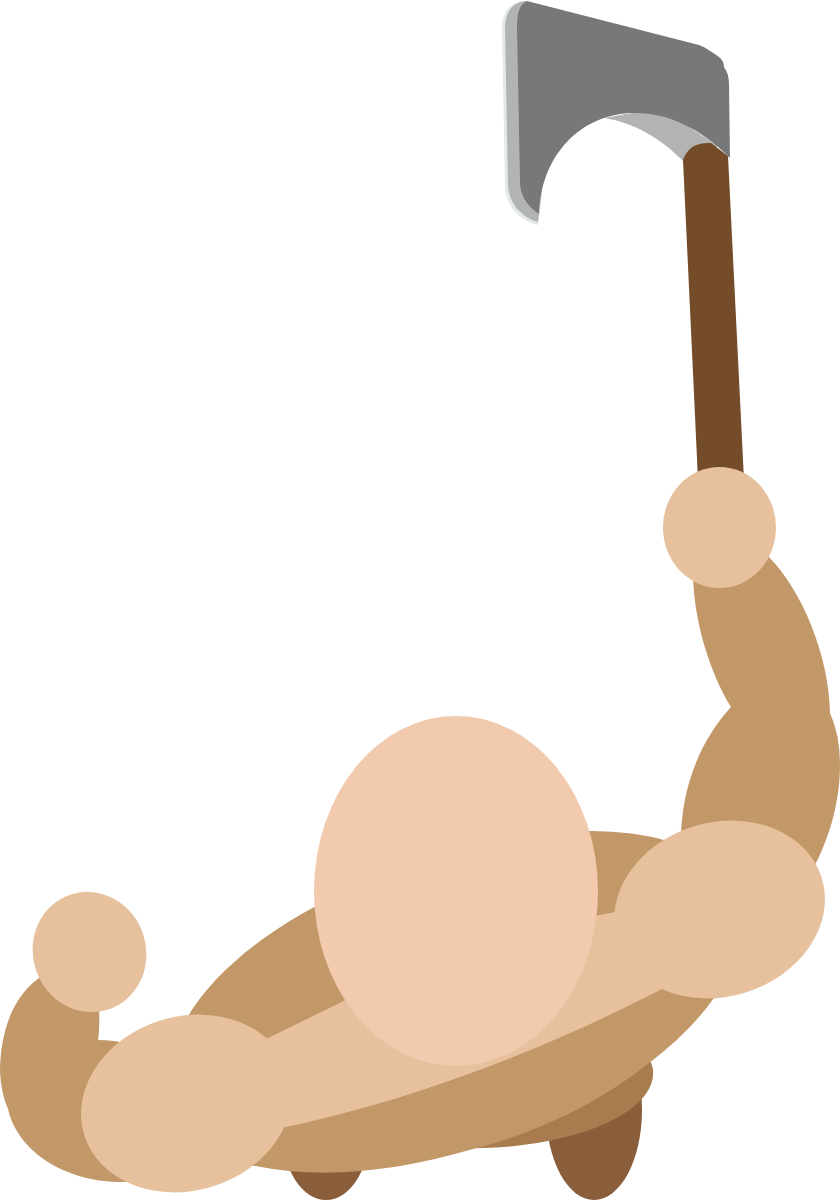
<!DOCTYPE html>
<html lang="en">
<head>
<meta charset="utf-8">
<title>Figure with axe, seen from above</title>
<style>
:root {
  --paper: #ffffff;
  --head: #f2caad;
  --skin: #e7c19d;
  --tan: #c39869;
  --hip: #a97c4f;
  --foot: #8a5d3b;
  --wood: #754c29;
  --steel: #787878;
  --bevel: #b2b4b3;
  --edge: #e3e9e8;
}
html, body { margin: 0; background: var(--paper); overflow: hidden; }
svg { display: block; width: 840px; height: 1200px; }
.head { fill: var(--head); }
.skin { fill: var(--skin); }
.tan { fill: var(--tan); }
.hip { fill: var(--hip); }
.foot { fill: var(--foot); }
.wood { fill: var(--wood); }
.steel { fill: var(--steel); }
.bevel { fill: var(--bevel); }
.edge { fill: var(--edge); }
</style>
</head>
<body>
<svg viewBox="0 0 840 1200" role="img" aria-label="Bald figure seen from above, raising an axe">
  <g id="axe">
    <path class="edge" d="M524 1C510 2 502 13 502 28L505 187C506 206 520 221 538 225L541 200L520 100Z"/>
    <path class="bevel" d="M526 1C512 2 505 13 505 28L508 185C509 203 521 217 538 222L542 190L530 60Z"/>
    <path class="bevel" d="M604 118C632 122 661 138 684 162L718 146L660 108Z"/>
    <path class="wood" d="M683 160C687 147 698 142 711 143L728 156L744 480L698 480Z"/>
    <path class="steel" d="M527 1L699 45C707 48 713 53 719 57Q724 61 724 67Q729 74 729 84L730 158C701 129 669 113 635 113C581 113 541 155 539 214C527 206 520 195 520 182L517 28C517 13 519 5 527 1Z"/>
  </g>
  <g id="feet">
    <ellipse class="foot" cx="594" cy="1110" rx="48" ry="90"/>
    <ellipse class="foot" cx="326" cy="1130" rx="44" ry="70"/>
    <path class="hip" d="M460 1148C560 1151 657 1117 653 1070Q652 1062 646 1054L520 1080Z"/>
  </g>
  <g id="left-arm">
    <path class="tan" d="M42 976C12 995 0 1034 0 1072Q1 1093 8 1109C18 1153 68 1184 128 1182L160 1110L130 1044Q114 1040 98 1040Q100 1026 99 1005Z"/>
    <ellipse class="skin" cx="89.500" cy="952" rx="56.500" ry="60.500" transform="rotate(-18 89.500 952)"/>
  </g>
  <g id="right-arm">
    <path class="tan" d="M693 575C694 622 710 673 731 707C702 738 681 786 681 840L740 920L815 865C833 830 840 795 840 765Q840 735 830 713C829 657 803 591 768 556Z"/>
    <ellipse class="skin" cx="719.500" cy="527.500" rx="56.500" ry="60.500"/>
  </g>
  <g id="torso">
    <path class="tan" d="M187 1018C210 978 257 937 318 905C405 858 499 831 592 831Q633 831 668 841L730 930Q730 968 714 998Q690 1032 648 1064C596 1105 535 1133 473 1149C395 1172 319 1180 250 1165Z"/>
    <path class="skin" d="M264 1040L350 998L595 916L625 910L668 986C556 1044 420 1100 276 1129Z"/>
    <ellipse class="skin" cx="186.500" cy="1103.500" rx="107" ry="87" transform="rotate(-17 186.500 1103.500)"/>
    <ellipse class="skin" cx="719.500" cy="909.500" rx="107" ry="87" transform="rotate(-17 719.500 909.500)"/>
  </g>
  <ellipse id="head" class="head" cx="456" cy="891" rx="142" ry="175"/>
</svg>
</body>
</html>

┄┄┄┄┄┄┄┄┄┄

# [WHAT TO PRODUCE]
Please say how many lines of the material above include "fill", giving that number and no other words.

# [RESPONSE AREA]
9